* **DATASET ENTRIES**
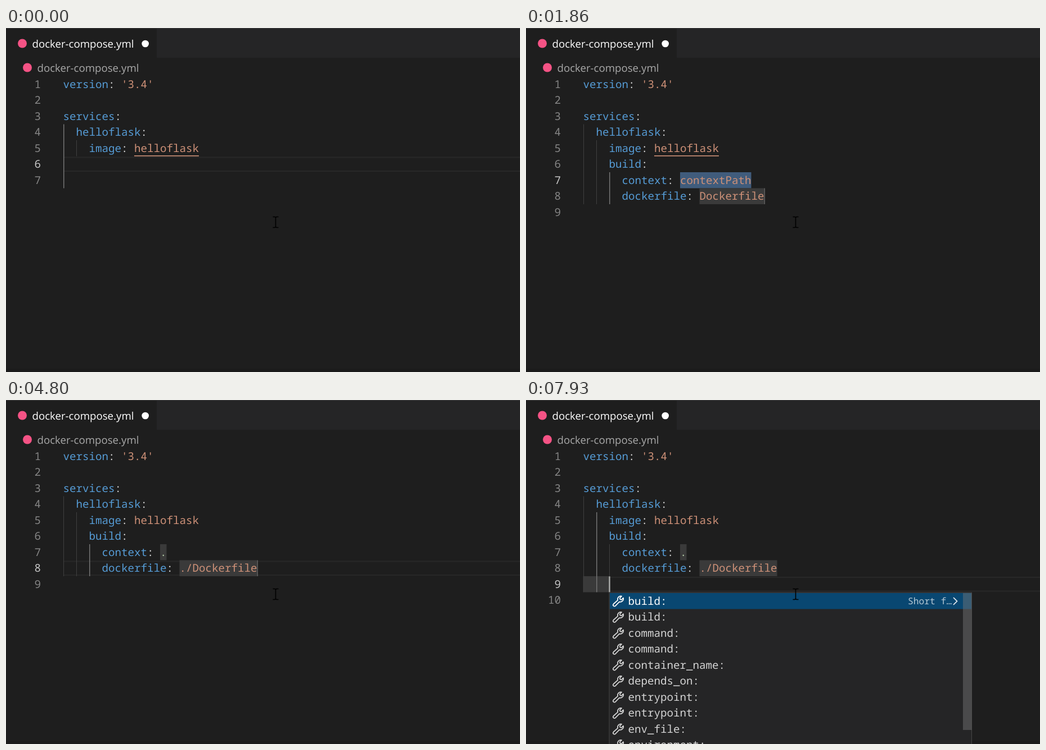
An HTML page for the animation above (8 s loop, 914 px wide and 613 px high).

```html
<!DOCTYPE html>
<html lang="en">
<head>
<meta charset="utf-8">
<title>docker-compose.yml</title>
<style>
html, body { margin: 0; width: 100%; height: 100%; overflow: hidden; background: #1e1e1e; }
svg { display: block; width: 914px; height: 613px; }
text { text-rendering: geometricPrecision; font: 19.17px "Noto Sans Mono", "DejaVu Sans Mono", monospace; }
text.ui { font: 18.65px "Open Sans", "Noto Sans", sans-serif; }
text.note { font-size: 16.3px; }
</style>
</head>
<body>
<svg viewBox="0 0 914 613">
  <rect width="914" height="613" fill="#1e1e1e"/>
  <rect y="607" width="914" height="6" fill="#1b1b1b"/>
  <rect x="268" width="646" height="53" fill="#252526"/>
  <rect width="914" height="1" fill="#3c3c3c"/>
  <circle cx="29" cy="27.5" r="8" fill="#f55385"/>
  <text class="ui" x="46.5" y="35" fill="#fff">docker-compose.yml</text>
  <circle cx="247.7" cy="28" r="6.3" fill="#fff"/>
  <circle cx="38" cy="70.5" r="8" fill="#f55385"/>
  <text class="ui" x="55.5" y="78" fill="#a9a9a9">docker-compose.yml</text>
  <g id="view"></g>
  <path d="M474.5 336.5h3.5l1.5 1 1.5-1h3.5M474.5 355.5h3.5l1.5-1 1.5 1h3.5M479.5 337v18" fill="none" stroke="#000" stroke-width="1.6"/>
</svg>
<script>
const LOOP = 8000, X0 = 101.5, CW = 11.5, LH = 28.5;
const KEY = '#569cd6', STR = '#ce9178', NUM = '#b5cea8', PLAIN = '#d4d4d4';
const ITEMS = ['build', 'build', 'command', 'command', 'container_name', 'depends_on',
  'entrypoint', 'entrypoint', 'env_file', 'environment', 'expose', 'healthcheck'];
const WRENCH = 'M9.2 8.4A5.6 5.6 0 0 1 16 1.3L12.8 4.6 13.4 7 16 7.6 19 4.4A5.6 5.6 0 0 1 12 11.3L5 18.6A2.4 2.4 0 0 1 1.6 15.2Z';

// Guides are [column, first line, last line]; act is the bright one.
const START = {
  on: 0, line: 6, col: 0, nums: 7, hl: 1, under: 1, build: 0, ctx: '', file: 'Dockerfile',
  pick: '', echo: 0, menu: 0, sel: 0, note: '', bar: 0, guides: [[0, 4, 7], [2, 5, 5]], act: 0
};
const nested = [[0, 4, 8], [2, 5, 8], [4, 7, 8]];
const STEPS = [
  [30, { on: 1 }],
  [200, { col: 2, guides: [[0, 4, 6], [2, 5, 5]] }],
  [370, { col: 4, guides: [[0, 4, 6], [2, 5, 6]], act: 1 }],
  [400, { menu: 257.5, note: 'Short form' }],
  [460, { bar: 1, note: 'Short f…' }],
  [730, { on: 0 }],
  [1060, { on: 1 }],
  [1330, { on: 0, sel: 1, note: 'Long form' }],
  [1500, { on: 1, menu: 0, bar: 0, build: 1, nums: 9, line: 7, col: 26, hl: 0,
    ctx: 'contextPath', pick: 'ctx', guides: nested, act: 2 }],
  [1860, { on: 0 }],
  [2200, { on: 1, ctx: '.', pick: '', col: 16 }],
  [2260, { under: 0 }],
  [2600, { line: 8, col: 28, pick: 'file' }],
  [2630, { echo: 1 }],
  [2960, { on: 0 }],
  [3300, { on: 1 }],
  [3630, { col: 18, pick: '', hl: 1 }],
  [3660, { echo: 0 }],
  [3960, { on: 0 }],
  [4230, { on: 1, col: 19, file: '.Dockerfile' }],
  [4500, { col: 20, file: './Dockerfile' }],
  [4800, { on: 0 }],
  [5130, { on: 1 }],
  [5200, { col: 30 }],
  [5230, { line: 9, col: 6, nums: 10, guides: [[0, 4, 9], [2, 5, 9], [4, 7, 9]] }],
  [5570, { on: 0 }],
  [5900, { on: 1 }],
  [6230, { on: 0 }],
  [6560, { on: 1 }],
  [6630, { col: 4, guides: [[0, 4, 9], [2, 5, 9], [4, 7, 8]], act: 1 }],
  [6960, { on: 0 }],
  [7300, { on: 1 }],
  [7600, { on: 0 }],
  [7830, { menu: 343, sel: 0, note: 'Short form' }],
  [7900, { bar: 1, note: 'Short f…' }],
  [7930, { on: 1 }]
];

const colX = c => X0 + c * CW;
const lineY = n => 86 + (n - 1) * LH;
const rect = (x, y, w, h, fill) => `<rect x="${x}" y="${y}" width="${w}" height="${h}" fill="${fill}"/>`;
const text = (x, y, s, fill, more = '') => `<text x="${x}" y="${y}" fill="${fill}" ${more}>${s}</text>`;
const code = (n, c, s, fill) => text(colX(c), lineY(n) + 20.8, s, fill);
const block = (n, c, len, fill) => rect(colX(c), lineY(n), len * CW, LH, fill);

function pair(n, c, key, value = '', fill = STR) {
  const k = key.length;
  return code(n, c, key, KEY) + code(n, c + k, ':', PLAIN) + (value && code(n, c + k + 2, value, fill));
}

function drawMenu(s) {
  const y = s.menu, h = ITEMS.length * LH;
  let out = `<rect x="148" y="${y}" width="644.5" height="${h + 4}" fill="#252526" stroke="#454545"/>`;
  ITEMS.forEach((name, i) => {
    const ry = y + 1 + i * LH, on = i === s.sel, hover = ry < 346 && ry + LH > 346;
    if (on || hover) out += rect(149, ry, 643, LH, on ? '#094771' : '#2a2d2e');
    const ink = on ? '#fff' : PLAIN;
    out += `<path transform="translate(154 ${ry + 4.3})" d="${WRENCH}" fill="none" stroke="${ink}" stroke-width="1.7" stroke-linejoin="round"/>`;
    out += text(181.5, ry + 20.8, name + ':', ink);
    if (!on) return;
    const cut = s.note.endsWith('…');
    out += text(cut ? 679 : 777.5 - s.note.length * 9.8, ry + 20, s.note, '#b5c8d4', 'class="note"');
    if (cut) out += `<path d="M760 ${ry + 8}l6.5 6.5-6.5 6.5" fill="none" stroke="#e4ebf0" stroke-width="1.7"/>`;
  });
  if (s.bar) out += rect(777, y + 1, 15.5, 244, 'rgba(121,121,121,.45)');
  return out;
}

function draw(s) {
  let out = '';
  if (s.hl) [1, LH - 3].forEach(d => out += rect(102, lineY(s.line) + d, 812, 2, '#282828'));

  if (s.build) {
    const soft = '#3a3a3a', strong = '#405c7c';
    out += block(7, 15, s.ctx.length, s.pick === 'ctx' ? strong : soft);
    out += block(8, 18, s.file.length, s.pick === 'file' ? strong : soft);
    if (s.echo) out += block(8, 6, 10, '#333a3f');
    if (s.line === 9) out += block(9, 0, s.col, soft);
    else out += rect(colX(18 + s.file.length), lineY(8), 1.5, LH, '#626262');
  }

  s.guides.forEach(([c, a, b], i) => {
    const on = i === s.act;
    out += rect(colX(c) + .5, lineY(a), on ? 1.5 : 1, (b - a + 1) * LH, on ? '#747474' : '#404040');
  });

  for (let n = 1; n <= s.nums; n++)
    out += text(62, lineY(n) + 20.8, n, n === s.line ? '#c6c6c6' : '#858585', 'text-anchor="end"');

  out += pair(1, 0, 'version', "'3.4'") + pair(3, 0, 'services') + pair(4, 2, 'helloflask');
  out += pair(5, 4, 'image', 'helloflask');
  if (s.under) out += rect(colX(11), 227, 10 * CW, 1.6, STR);
  if (s.build) {
    out += pair(6, 4, 'build') + pair(7, 6, 'context', s.ctx, s.ctx === '.' ? NUM : STR);
    out += pair(8, 6, 'dockerfile', s.file);
  }

  if (s.on) out += rect(colX(s.col) - .2, lineY(s.line) + .3, 2.4, LH - .3, '#aeafad');
  if (s.menu) out += drawMenu(s);
  return out;
}

const view = document.getElementById('view');
const t0 = performance.now();
let shown = -1;

function tick() {
  const t = Math.max(0, performance.now() - t0) % LOOP;
  const past = STEPS.filter(step => step[0] <= t);
  if (past.length !== shown) {
    shown = past.length;
    view.innerHTML = draw(Object.assign({}, START, ...past.map(step => step[1])));
  }
  requestAnimationFrame(tick);
}
tick();
</script>
</body>
</html>
```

* **PROBLEM STATEMENT**
Would you copy out every line in the records that includes the string "note"?

* **WRITTEN ANSWER**
text.note { font-size: 16.3px; }
  pick: '', echo: 0, menu: 0, sel: 0, note: '', bar: 0, guides: [[0, 4, 7], [2, 5, 5]], act: 0
  [400, { menu: 257.5, note: 'Short form' }],
  [460, { bar: 1, note: 'Short f…' }],
  [1330, { on: 0, sel: 1, note: 'Long form' }],
  [7830, { menu: 343, sel: 0, note: 'Short form' }],
  [7900, { bar: 1, note: 'Short f…' }],
    const cut = s.note.endsWith('…');
    out += text(cut ? 679 : 777.5 - s.note.length * 9.8, ry + 20, s.note, '#b5c8d4', 'class="note"');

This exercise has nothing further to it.